Almost 800,000 people suffer a stroke every year in the United States. Recovery varies from person to person depending on the severity of the stroke, age, what part of the brain is impacted, and other factors. Generally, healthcare professionals use Brunnstrom stages to measure stroke recovery.

Understanding these stages can help survivors and their loved ones know what to expect in the days and weeks after a stroke.

What are Brunnstrom Stages?

The Brunnstrom stages, also known as the Brunnstrom approach, are well-known stroke recovery tools developed by Swedish physical therapist Signe Brunnstrom in the 1960s. 

According to an article by NIH, the World Health Organization (WHO) estimates that stroke events are likely to increase by 30% between 2000 and 2025. Following a stroke, survivors often experience hemiplegia or a loss of muscle control on one side of the body. Therefore, motor (movement) recovery is one of the most important goals for stroke patients. While working with stroke patients experiencing hemiplegia, Brunnstrom observed the sequence of extremity movement recovery in a standardized pattern. She developed a framework that includes seven commonly seen steps in motor recovery after a stroke. Brunnstrom's approach allows patients and their doctors to check the progress of movement recovery.
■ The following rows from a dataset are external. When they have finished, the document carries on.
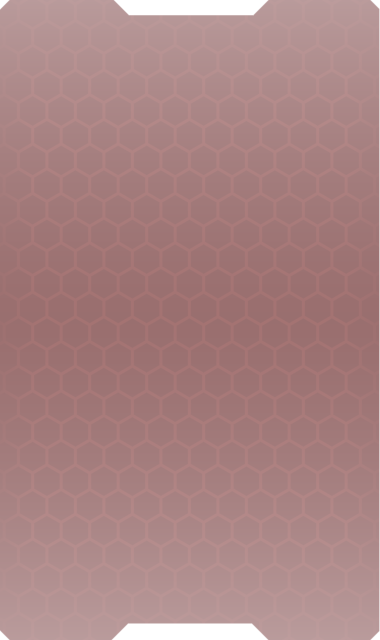
A Shadertoy shader for this pattern:

```glsl
// Rose panel with chamfered corners, notched ends and a faint honeycomb mesh.

const float PITCH = 0.04453;                   // cell width, canvas heights
const vec2 MESH_ORIGIN = vec2(0.2514, 0.6337); // centre of one cell
const float HALF_LINE = 0.053;                 // half line width, cell widths
const float LINE_SOFTNESS = 0.022;             // edge falloff, cell widths
const vec3 BAND_DARK = vec3(0.600, 0.432, 0.432);
const vec3 END_LIGHT = vec3(0.733, 0.617, 0.619);
const vec3 LINE_GLOW = vec3(0.040, 0.016, 0.014); // light added by the mesh

// Distance to the border of pointy-top hexagons of unit width.
float hexBorder(vec2 p) {
    const vec2 s = vec2(1.0, 1.7320508);
    vec2 a = mod(p, s) - 0.5 * s;
    vec2 b = mod(p - 0.5 * s, s) - 0.5 * s;
    vec2 q = abs(dot(a, a) < dot(b, b) ? a : b);
    return 0.5 - max(q.x, dot(q, 0.5 * s));
}

// Trapezoid cut into an end; p.x from its centre, p.y inward from the end.
float notch(vec2 p, float halfWidth, float depth) {
    return max(p.y - depth, (abs(p.x) + p.y - halfWidth) * 0.7071);
}

// Negative inside the panel.
float panel(vec2 p, float width) {
    float side = min(p.x, width - p.x);
    float end = min(p.y, 1.0 - p.y);
    float chamfer = (0.0150 - side - end) * 0.7071;
    float top = notch(vec2(p.x - 0.503 * width, 1.0 - p.y), 0.1210, 0.0238);
    float bottom = notch(vec2(p.x - 0.500 * width, p.y), 0.1225, 0.0258);
    float rightEdge = p.x - width + 0.0010;
    return max(max(chamfer, rightEdge), max(-top, -bottom));
}

// Vertical gradient, darkest at mid height and steeper toward the ends.
vec3 panelTone(float y) {
    float t = abs(y - 0.503) * 2.0;
    float rounded = sqrt(t * t + 0.004) - 0.04;
    return mix(BAND_DARK, END_LIGHT, rounded * (0.55 + 0.45 * rounded));
}

// The mesh fades toward the sides and the ends.
float meshStrength(vec2 uv) {
    float side = smoothstep(-0.03, 0.10, min(uv.x, 1.0 - uv.x));
    float end = smoothstep(-0.05, 0.22, min(uv.y, 1.0 - uv.y));
    return mix(0.25, 1.0, side) * mix(0.30, 1.0, end);
}

void mainImage(out vec4 fragColor, in vec2 fragCoord) {
    float pixel = 1.0 / iResolution.y;
    vec2 p = fragCoord * pixel;
    vec2 uv = fragCoord / iResolution.xy;

    // Gradient with glowing mesh lines
    float border = hexBorder((p - MESH_ORIGIN) / PITCH);
    float blur = max(0.75 * pixel / PITCH, LINE_SOFTNESS);
    float line = 1.0 - smoothstep(HALF_LINE - blur, HALF_LINE + blur, border);
    vec3 color = panelTone(uv.y) + LINE_GLOW * line * meshStrength(uv);

    // White surround
    float outside = smoothstep(-0.8 * pixel, 0.8 * pixel, panel(p, iResolution.x * pixel));
    fragColor = vec4(mix(color, vec3(1.0), outside), 1.0);
}
```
Widely use the Brunnstrom approach to assess motor recovery in stroke survivors. While many begin the recovery journey at stage 1 and progress sequentially through the 7 stages, recovery is different for everyone. It can start at any stage, depending on the severity of the stroke. 
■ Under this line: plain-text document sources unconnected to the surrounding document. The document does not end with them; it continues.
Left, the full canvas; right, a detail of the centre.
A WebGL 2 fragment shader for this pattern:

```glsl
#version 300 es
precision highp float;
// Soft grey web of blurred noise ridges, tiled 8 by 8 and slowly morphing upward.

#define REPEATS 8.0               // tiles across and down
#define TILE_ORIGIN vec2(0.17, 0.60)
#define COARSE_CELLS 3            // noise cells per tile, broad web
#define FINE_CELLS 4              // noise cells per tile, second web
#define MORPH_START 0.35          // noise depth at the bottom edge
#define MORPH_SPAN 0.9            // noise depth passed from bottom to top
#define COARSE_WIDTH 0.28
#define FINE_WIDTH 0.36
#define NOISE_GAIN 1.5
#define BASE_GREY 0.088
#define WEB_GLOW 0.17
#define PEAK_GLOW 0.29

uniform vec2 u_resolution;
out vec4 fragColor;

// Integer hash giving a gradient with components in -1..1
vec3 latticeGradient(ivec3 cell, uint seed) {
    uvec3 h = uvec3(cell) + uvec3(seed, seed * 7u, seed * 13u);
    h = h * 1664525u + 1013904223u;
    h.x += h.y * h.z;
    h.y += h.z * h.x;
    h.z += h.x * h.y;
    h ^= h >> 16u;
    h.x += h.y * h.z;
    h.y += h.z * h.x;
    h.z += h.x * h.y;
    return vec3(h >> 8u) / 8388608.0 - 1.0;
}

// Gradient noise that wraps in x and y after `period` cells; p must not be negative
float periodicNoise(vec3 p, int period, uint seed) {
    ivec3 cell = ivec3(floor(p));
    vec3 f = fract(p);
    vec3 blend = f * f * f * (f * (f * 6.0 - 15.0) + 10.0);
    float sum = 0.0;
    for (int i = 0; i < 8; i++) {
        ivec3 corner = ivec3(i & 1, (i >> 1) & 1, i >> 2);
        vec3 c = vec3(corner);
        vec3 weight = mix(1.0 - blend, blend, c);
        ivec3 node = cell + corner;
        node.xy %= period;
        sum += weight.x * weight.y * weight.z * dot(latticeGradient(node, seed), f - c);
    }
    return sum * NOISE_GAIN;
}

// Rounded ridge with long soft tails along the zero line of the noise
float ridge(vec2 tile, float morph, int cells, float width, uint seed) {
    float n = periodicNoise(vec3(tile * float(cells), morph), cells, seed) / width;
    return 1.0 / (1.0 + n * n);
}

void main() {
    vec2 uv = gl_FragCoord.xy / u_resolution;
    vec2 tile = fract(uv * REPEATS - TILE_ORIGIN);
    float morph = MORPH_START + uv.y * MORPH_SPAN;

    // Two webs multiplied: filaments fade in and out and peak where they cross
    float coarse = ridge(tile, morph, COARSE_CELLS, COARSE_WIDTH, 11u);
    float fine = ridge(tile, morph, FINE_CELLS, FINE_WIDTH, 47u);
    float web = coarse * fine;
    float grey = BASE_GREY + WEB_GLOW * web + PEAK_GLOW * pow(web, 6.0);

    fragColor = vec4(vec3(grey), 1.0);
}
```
Brunnstrom Stages of Stroke Recovery

The Brunnstrom Stages only refer to motor recovery and do not address recovery in speech, vision, cognition, and other areas affected by a stroke. These stages help assess the patient’s post-stroke recovery and guide treatment based on the patient’s current stage.

  • Stage 1: Flaccidity 
  • Stage 2: Spasticity Appears
  • Stage 3: Increased Spasticity 
  • Stage 4: Decreased Spasticity 
  • Stage 5: Complex Movement Combinations 
  • Stage 6: Spasticity Disappears, and Coordination Reappears
  • Stage 7: Normal Functions Returns 

Stage 1: Flaccidity 

During this stage, the muscles on the affected side will be weak, limp, and floppy, and the patients will be unable to move their muscles. A prolonged lack of movement can result in a significant loss of muscle mass and strength. Therefore, the patient needs ample physical therapy, including passive range of motion exercises.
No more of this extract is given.